The Occupation in Figures
Nagorno-Karabakh: 1988-1992, territory 4400 km2; Shusha: may 08, 1992, territory 289 km2; Lachin: may 18, 1992, territory 1840 km2; Kalbajar: april 2, 1993, territory 3054 km2; Aghdam: july 23, 1993, territory 1150 km2; Fizuli: august 23, 1993, territory 1390 km2; Jabrayil: august 23, 1993, territory 1050 km2; Gubadli: august 31, 1993, territory 802 km2; Zangilan: october 29, 1993, territory 707 km2.

Great Britain does not recognize upcoming so-called election in Karabakh

Great Britain does not recognize upcoming so-called election in Karabakh



Great Britain does not recognize Nagorno-Karabakh as a state and, accordingly, does not recognize the legal framework for the upcoming so-called election, the British embassy in Baku told Trend Sept. 8.

It was commenting on the upcoming so-called election in "self-government bodies" of the separatist regime in the occupied territories of Azerbaijan, scheduled for September 13.

"The British government supports the efforts of the OSCE Minsk Group and all sides in the activity to achieve a sustainable solution to the conflict based on the principles of refraining from the threat or using of weapons, as well as the territorial integrity and the national self-determination principle,” the embassy said. “This position was expressed earlier during the "parliamentary election" in May and our position has not been changed."

The conflict between the two South Caucasus countries began in 1988 when Armenia made territorial claims against Azerbaijan. As a result of the ensuing war, in 1992 Armenian armed forces occupied 20 percent of Azerbaijan, including the Nagorno-Karabakh region and seven surrounding districts.

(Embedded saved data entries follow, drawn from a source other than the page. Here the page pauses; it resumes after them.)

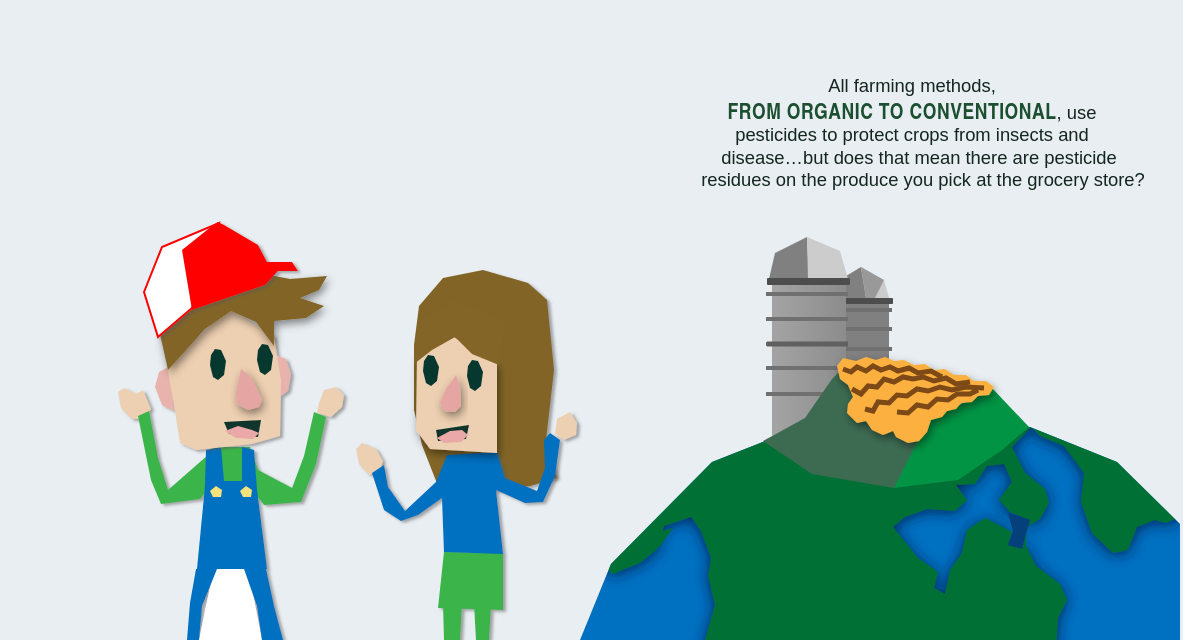
<!DOCTYPE html>
<html lang="en">
<head>
<meta charset="utf-8">
<title>Farming methods and pesticides</title>
<style>
:root {
  --sky: #e9eef2; --ink: #14261f; --heading: #1b4f30;
  --skin: #edcfb1; --blush: #e5a6a3; --ear: #e9b3ad; --hair: #826527; --eye: #06382f;
  --blue: #0070c0; --leaf: #3bb54a; --red: #fe0000; --button: #f6e27a;
  --land: #006f35; --moss: #3d6b52; --field: #009444;
  --corn: #fbb040; --furrow: #7d4a14;
  --steel: #999; --steel-dark: #808080; --steel-light: #ccc; --band: #4d4d4d;
}
* { margin: 0; box-sizing: border-box; }
body { width: 1183px; height: 640px; overflow: hidden; background: var(--sky); }
.panel { position: relative; width: 1183px; height: 640px; overflow: hidden; }
.scene { position: absolute; inset: 0; display: block; }
.intro {
  position: absolute; left: 662px; top: 75px; width: 500px;
  font: 18.4px/22.5px "Liberation Sans", Arial, sans-serif;
  color: var(--ink); text-align: center; white-space: nowrap;
}
.intro span { display: block; position: relative; }
.intro .opening { margin-bottom: 4px; }
.intro .fourth { left: 7px; }
.intro .fifth { left: 11px; }
.intro strong {
  font: bold 21.5px/0 "TeX Gyre Heros Cn", "Liberation Sans", sans-serif;
  letter-spacing: .5px; color: var(--heading);
}
.skin { fill: var(--skin); } .blush { fill: var(--blush); } .ear { fill: var(--ear); }
.hair { fill: var(--hair); } .eye { fill: var(--eye); }
.blue { fill: var(--blue); } .leaf { fill: var(--leaf); } .red { fill: var(--red); }
.white { fill: #fff; } .button { fill: var(--button); }
.land { fill: var(--land); } .moss { fill: var(--moss); } .field { fill: var(--field); }
.corn { fill: var(--corn); } .steel { fill: var(--steel); } .steel-dark { fill: var(--steel-dark); }
.steel-light { fill: var(--steel-light); } .band { fill: var(--band); }
.mouth { fill: #10352d; } .tongue { fill: #eaa9a8; }
.furrow { fill: none; stroke: var(--furrow); stroke-width: 5; }
.rings { stroke: #707070; stroke-width: 4; }
.cut { filter: url(#paper-shadow); }
.soft { filter: url(#soft-shadow); }
</style>
</head>
<body>
<main class="panel">
<svg class="scene" width="1183" height="640" viewBox="0 0 1183 640" role="img" aria-label="Paper-cut boy and girl beside a globe with a corn field and two silos">
  <defs>
    <filter id="paper-shadow" x="-20%" y="-20%" width="140%" height="140%">
      <feDropShadow dx="3" dy="2" stdDeviation="1.5" flood-color="#555" flood-opacity=".5"/>
    </filter>
    <filter id="soft-shadow" x="-20%" y="-20%" width="150%" height="150%">
      <feDropShadow dx="2" dy="4" stdDeviation="4" flood-color="#000" flood-opacity=".45"/>
    </filter>
    <filter id="shore-shadow" x="-10%" y="-10%" width="120%" height="120%">
      <feDropShadow dx="0" dy="2" stdDeviation="7" flood-color="#001c50" flood-opacity=".9"/>
    </filter>
    <clipPath id="globe-edge">
      <polygon points="580,640 611,564 712,462 765,441 1030,427 1117,462 1180,524 1180,640"/>
    </clipPath>
    <linearGradient id="silo-shade">
      <stop offset="0" stop-color="#a4a4a4"/><stop offset="1" stop-color="#8c8c8c"/>
    </linearGradient>
    <polygon id="eye-shape" points="-3,-15 3,-14 8,-3 6,11 0,16 -5,13 -8,1 -7,-9"/>
  </defs>

  <g id="silos">
    <rect x="846" y="300" width="43" height="75" class="steel-dark"/>
    <polygon class="steel-dark" points="844,298 846,276 861,267 868,298"/>
    <polygon class="steel-light" points="861,267 884,280 889,298 866,298"/>
    <polygon class="steel" points="861,267 884,280 875,298 866,298"/>
    <path class="rings" d="M846 310H892M846 329H892M846 349H892"/>
    <rect class="band" x="844" y="298" width="49" height="6" rx="1"/>
    <polygon fill="url(#silo-shade)" points="772,284 846,284 846,400 772,436"/>
    <path class="rings" d="M766 294H848M766 319H848M766 344H848M766 368H848M766 394H840"/>
    <path d="M767 344H848" stroke="#606060" stroke-width="5"/>
    <polygon class="steel-dark" points="769,279 775,253 807,237 809,279"/>
    <polygon class="steel-light" points="807,237 840,251 848,279 808,279"/>
    <rect class="band" x="767" y="278" width="83" height="7" rx="1"/>
  </g>

  <g id="globe" clip-path="url(#globe-edge)">
    <rect class="blue" x="570" y="420" width="613" height="220"/>
    <g filter="url(#shore-shadow)">
      <path class="land" fill-rule="evenodd" d="M612 574 640 563 657 549 664 526 691 517 701 531 711 558 708 576 715 605 705 640V650H1056L1058 618 1067 600 1060 584 1036 566 1026 546 1027 527 1040 519 1049 503 1045 489 1025 473 1012 447 1034 424 990 400 760 410 700 450 600 560ZM893 527 905 517 927 509 955 511 967 500 956 485 975 484 987 466 1004 464 1012 482 999 500 1010 512 1030 520 1022 549 1008 545 1012 532 985 518 967 530 962 553 950 570 945 594 934 588 938 572 918 558Z"/>
      <polygon class="land" points="1025,420 1040,436 1064,446 1084,473 1081,502 1092,533 1113,553 1128,550 1137,527 1155,520 1166,523 1190,512 1190,450 1110,420"/>
    </g>
    <polygon points="614,574 652,534 673,528 660,546 638,561" class="land"/>
    <path d="M1008 513 1030 520 1022 549 1008 545 1013 531Z" fill="#06407a"/>
  </g>

  <g id="hill">
    <polygon class="moss" points="763,441 805,418 832,379 842,369 925,395 930,425 894,488 812,474"/>
    <polygon class="field" points="894,488 912,452 930,420 992,388 1029,427 1002,450 958,480"/>
  </g>

  <g id="corn-field" class="soft">
    <path class="corn" d="M837 366 843 358 856 361 866 357 876 360 885 357 894 361 904 360 914 365 925 364 934 370 945 369 954 375 966 375 974 381 986 381 994 387 989 395 978 396 972 402 961 403 956 409 947 411 942 417 931 420 927 432 919 441 908 443 896 437 893 431 883 435 872 430 866 421 857 423 847 413 848 404 853 397 848 385 840 379Z"/>
    <g class="furrow">
      <path d="M843 369 851 372 857 367 866 371 873 366 881 370 890 367 898 371 909 368 918 373 931 371 942 377"/>
      <path d="M852 389 861 394 868 386 877 387 884 379 894 382 903 377 913 379 923 377 934 381 946 378 956 384 970 382"/>
      <path d="M865 409 873 411 878 402 889 403 897 395 907 396 917 389 928 391 940 387 952 390 966 387 984 388"/>
      <path d="M897 412 908 413 917 405 928 407 937 399 948 400 957 394 970 394 978 390"/>
    </g>
  </g>

  <g id="boy">
    <g class="cut">
      <polygon class="white" points="214,568 248,568 262,640 199,640"/>
      <polygon class="skin" points="118,392 124,388 136,394 143,390 151,409 143,419 132,419 121,408"/>
      <polygon class="skin" points="319,403 324,390 336,387 344,395 342,407 331,417 317,413"/>
      <polygon class="leaf" points="138,416 149,411 158,458 168,490 208,455 212,447 250,447 258,470 292,488 304,456 314,412 326,417 316,464 301,502 264,505 248,484 212,484 200,499 161,504 151,480"/>
      <polygon class="blue" points="206,450 221,447 224,481 242,481 242,447 254,450 257,490 267,569 197,569 205,486"/>
      <polygon class="blue" points="196,569 217,569 202,606 199,640 187,640 190,603"/>
      <polygon class="blue" points="244,569 266,569 274,606 283,640 262,640 257,606"/>
    </g>
    <g class="button">
      <polygon points="216,486 222,490 221,497 213,497 210,491"/>
      <polygon points="246,486 252,490 251,497 243,497 240,491"/>
    </g>
    <g class="cut">
      <polygon class="ear" points="170,366 159,372 155,387 162,405 174,411"/>
      <polygon class="ear" points="275,355 286,359 291,374 288,391 278,398"/>
      <polygon class="skin" points="167,366 229,308 274,336 281,380 280,436 252,444 196,450 180,443 174,405"/>
    </g>
    <path class="hair soft" d="M160 334 195 300 264 274 290 279 327 276 319 290 300 298 324 306 306 318 274 321V346L256 322 231 311 205 329 168 370Z"/>
    <g class="cut">
      <polygon class="white" points="144,292 162,247 219,223 192,308 158,337" stroke="#fe0000" stroke-width="2"/>
      <path class="red" d="M182 250 212 226 218 222 224 225 258 245 267 262 292 262 298 271 278 271 265 285 192 310 187 280Z"/>
    </g>
    <use href="#eye-shape" class="eye" x="218" y="364"/>
    <use href="#eye-shape" class="eye" x="265" y="359"/>
    <polygon class="blush soft" points="241,369 251,377 262,400 259,407 248,410 237,404 236,393"/>
    <polygon class="mouth" points="224,422 261,420 258,437 229,434"/>
    <polygon class="tongue" points="225,431 238,426 252,430 259,433 253,439 236,438"/>
  </g>

  <g id="girl">
    <path class="hair cut" d="M419 306 443 278 483 270 528 283 547 300 554 370 546 440 557 478 530 486 490 490 438 486 422 445 414 410 414 345Z"/>
    <g class="cut">
      <polygon class="skin" points="356,449 362,443 376,449 383,461 380,471 369,475 359,464"/>
      <polygon class="skin" points="555,434 557,419 570,412 577,423 576,435 564,440"/>
      <polygon points="443,603 462,603 460,640 444,640" class="leaf"/>
      <polygon points="474,603 491,603 489,640 476,640" class="leaf"/>
      <polygon class="leaf" points="444,552 503,553 503,610 438,608"/>
      <polygon class="blue" points="372,473 384,465 388,487 405,511 436,482 447,455 497,452 505,478 537,491 545,468 544,440 550,433 560,440 555,476 543,502 525,503 496,490 503,554 444,552 442,498 418,515 401,521 384,510"/>
    </g>
    <polygon class="skin soft" points="417,357 454,337 497,364 497,453 430,449 416,430"/>
    <polygon class="hair" points="414,364 432,350 455,337 472,354 499,365 505,320 455,300 418,320"/>
    <use href="#eye-shape" class="eye" x="431" y="370"/>
    <use href="#eye-shape" class="eye" x="475" y="375"/>
    <polygon class="blush soft" points="456,375 460,386 461,406 455,412 444,411 440,402 446,389"/>
    <polygon class="mouth" points="436,430 469,425 466,439 438,441"/>
    <polygon class="tongue" points="437,438 450,431 462,430 468,435 461,442 444,443"/>
  </g>
</svg>
<p class="intro">
  <span class="opening">All farming methods,</span>
  <span><strong>FROM ORGANIC TO CONVENTIONAL</strong>, use</span>
  <span>pesticides to protect crops from insects and</span>
  <span class="fourth">disease…but does that mean there are pesticide</span>
  <span class="fifth">residues on the produce you pick at the grocery store?</span>
</p>
</main>
</body>
</html>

The two countries signed a ceasefire agreement in 1994. The co-chairs of the OSCE Minsk Group, Russia, France and the US are currently holding peace negotiations. Armenia has not yet implemented the UN Security Council's four resolutions on the liberation of the Nagorno-Karabakh and the surrounding regions.